JOHNSON: Jane, I don't want let time get away without giving you an opportunity to talk a little bit about the film, Thin, the 2006 documentary that you were involved in.

KLEEB: I remember my mom, actually, because I wasn't living in Florida at the time, I was living in Philly. I was working, if you can believe this, I started to work as the Foundation Director for the eating disorder facility that I went to as a young person that saved my life. In that role, the opportunity to help a filmmaker, the documentary film of Thin came up. The head of the Renfrew Center asked if I would be the lead consultant for that film. Because I knew what it's like, obviously to be in treatment, but I also knew the family side of things. And I remember that we were going to be filming down at the Florida Renfrew facility and my mom dropping me off and you know, she just started crying, as I did, because I was walking through those doors as a person in full recovery. And I knew that I was going to see myself in so many of the women and girls that were in that facility. You know, there's been lots of movies and documentaries about eating disorders. I think that Thin is one of the best portrayals because it really gives you kind of a raw view of what women and girls are going through, but also what those families are going through.

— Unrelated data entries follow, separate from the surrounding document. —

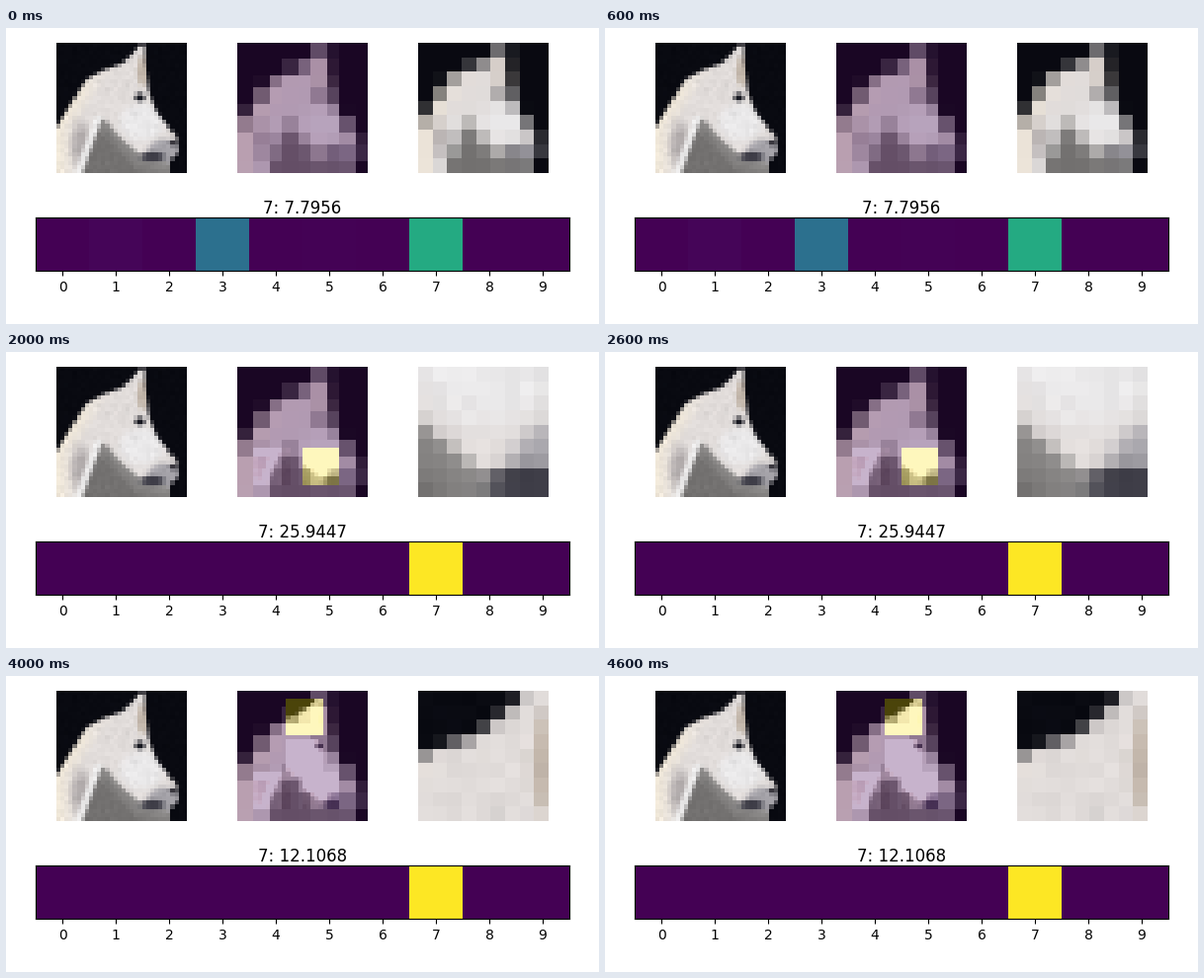
Recreate the animation shown at these times as a matplotlib script. Size 600 px wide and 300 px high, loop 5000 ms.

```python
import numpy as np
import matplotlib.pyplot as plt
from matplotlib.animation import FuncAnimation

N, G, SS = 32, 9, 9          # picture size, glimpse size, supersampling
GLIMPSES = [None, (4, 20), (16, 20), (12, 12), (12, 2)]
SCORES = [7.7956, 20.1881, 25.9447, 19.3448, 12.1068]


def mix(img, colour, weight):
    return img + (np.array(colour) - img) * weight[..., None]


def paint():
    """Horse head from a few edge curves and soft blobs, values 0..1."""
    c = (np.arange(N * SS) + .5) / SS
    x, y = np.meshgrid(c, c)

    def blob(cx, cy, rx, ry, hard=3):
        d = np.hypot((x - cx) / rx, (y - cy) / ry)
        return np.clip((1 - d) * hard + .3, 0, 1)

    crest = np.interp(y, [.6, 3, 5, 6.5, 9, 13, 21],
                      [20.6, 18.6, 16.2, 12, 7.4, 4.8, 0])
    face = np.interp(y, [.6, 5, 12, 17, 23, 27, 29],
                     [21.6, 21.8, 22.6, 24.6, 29.4, 30, 28])
    jaw = np.interp(x, [9, 12, 16, 20, 29], [17.5, 19, 23.5, 27, 30])
    edge = 9.8 - .37 * (y - 20)          # bright fold down the shoulder

    coat = np.broadcast_to((225., 220, 218), x.shape + (3,))
    coat = mix(coat, (243, 234, 218), np.clip(1 - (x - crest) / 5, 0, 1)
               * np.clip((y - 6) / 6, 0, 1))
    coat = mix(coat, (180, 174, 174), blob(6, 25, 2.6, 6, 1.5))
    coat = mix(coat, (234, 233, 234), blob(21, 19.5, 6, 5, 2))
    coat = mix(coat, (194, 182, 170), blob(21.2, 7, 1.4, 4))
    coat = mix(coat, (165, 163, 169), blob(27, 27, 5, 3.5))

    depth = np.clip((y - jaw) / 5, 0, 1)
    shadow = (145 - 32 * depth)[..., None] + np.array([2, 0, -1])
    coat = np.where(((y > jaw) & (x > edge))[..., None], shadow, coat)
    coat = mix(coat, (237, 236, 236),
               (y > 18) * np.clip(2 - 1.6 * abs(x - edge), 0, 1))

    coat = mix(coat, (62, 61, 71), blob(23.6, 28, 3.2, 1.2))
    coat = mix(coat, (60, 58, 66), blob(28.6, 24.6, .8, .8))
    coat = mix(coat, (22, 23, 31), blob(20.5, 13.4, 1.2, 1))

    body = (x > crest) & (x < face) & (y > .6)
    return np.where(body[..., None], coat, (9, 10, 17)) / 255


def block_mean(a, n):
    k = len(a) // n
    return a.reshape(n, k, n, k, 3).mean(axis=(1, 3))


big = paint()
low, fine = block_mean(big, G), block_mean(big, N)
grain = np.random.default_rng(3).normal(0, .012, (N, N, 1))
fine = np.clip(fine + grain * (.2 + fine), 0, 1)
step = np.arange(N) * G // N
coarse = low[np.ix_(step, step)]


def window(pos):
    x, y = pos
    return slice(y, y + G), slice(x, x + G)


def state(i):
    """Canvas, mask, close-up and class probabilities at one step."""
    canvas, mask = coarse.copy(), np.zeros((N, N))
    for pos in GLIMPSES[1:i + 1]:
        w = window(pos)
        canvas[w] = np.clip(coarse[w] + fine[w] - .5, 0, 1)
    probs = np.zeros((1, 10))
    if i == 0:
        probs[0, [1, 3, 5, 7]] = .015, .37, .004, .61
        return canvas, mask, low, probs
    w = window(GLIMPSES[i])
    mask[w] = 1
    probs[0, 7] = 1
    return canvas, mask, fine[w], probs


fig = plt.figure(figsize=(6, 3), dpi=100, facecolor="white")
fig.subplots_adjust(left=.05, right=.95, bottom=.05, top=.95,
                    wspace=.05, hspace=.05)
photo_ax, canvas_ax, zoom_ax = (fig.add_subplot(2, 3, k) for k in (1, 2, 3))
bar_ax = fig.add_subplot(2, 1, 2)
for ax in (photo_ax, canvas_ax, zoom_ax):
    ax.axis("off")

heat = dict(cmap="viridis", vmin=0, vmax=1, interpolation="nearest")
canvas, mask, zoom, probs = state(0)
photo_ax.imshow(fine, interpolation="nearest")
images = (canvas_ax.imshow(canvas, interpolation="nearest"),
          canvas_ax.imshow(mask, alpha=.3, **heat),
          zoom_ax.imshow(zoom, interpolation="nearest"),
          bar_ax.imshow(probs, **heat))
bar_ax.set_xticks(range(10))
bar_ax.set_yticks([])
title = bar_ax.set_title("", fontsize=12, pad=1.1)


def update(i):
    for im, data in zip(images, state(i)):
        im.set_data(data)
    title.set_text(f"7: {SCORES[i]:.4f}")
    return *images, title


anim = FuncAnimation(fig, update, frames=len(SCORES), interval=1000,
                     repeat=True, repeat_delay=0, blit=False)
plt.show()
```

JOHNSON: You're healthy? Everything is good for you these days?

KLEEB: I am. I have three amazing girls, a loving, supportive husband, and, you know, I now enjoy cooking and I'm not terrified to eat a cheeseburger. You know, one of these days I'm going to create a cookbook for people in recovery. But yes. I'm happy, strong and have a very healthy relationship with my body and food.

JOHNSON: Jane Kleeb joining me on Nebraska Public Media. I'm Dale Johnson.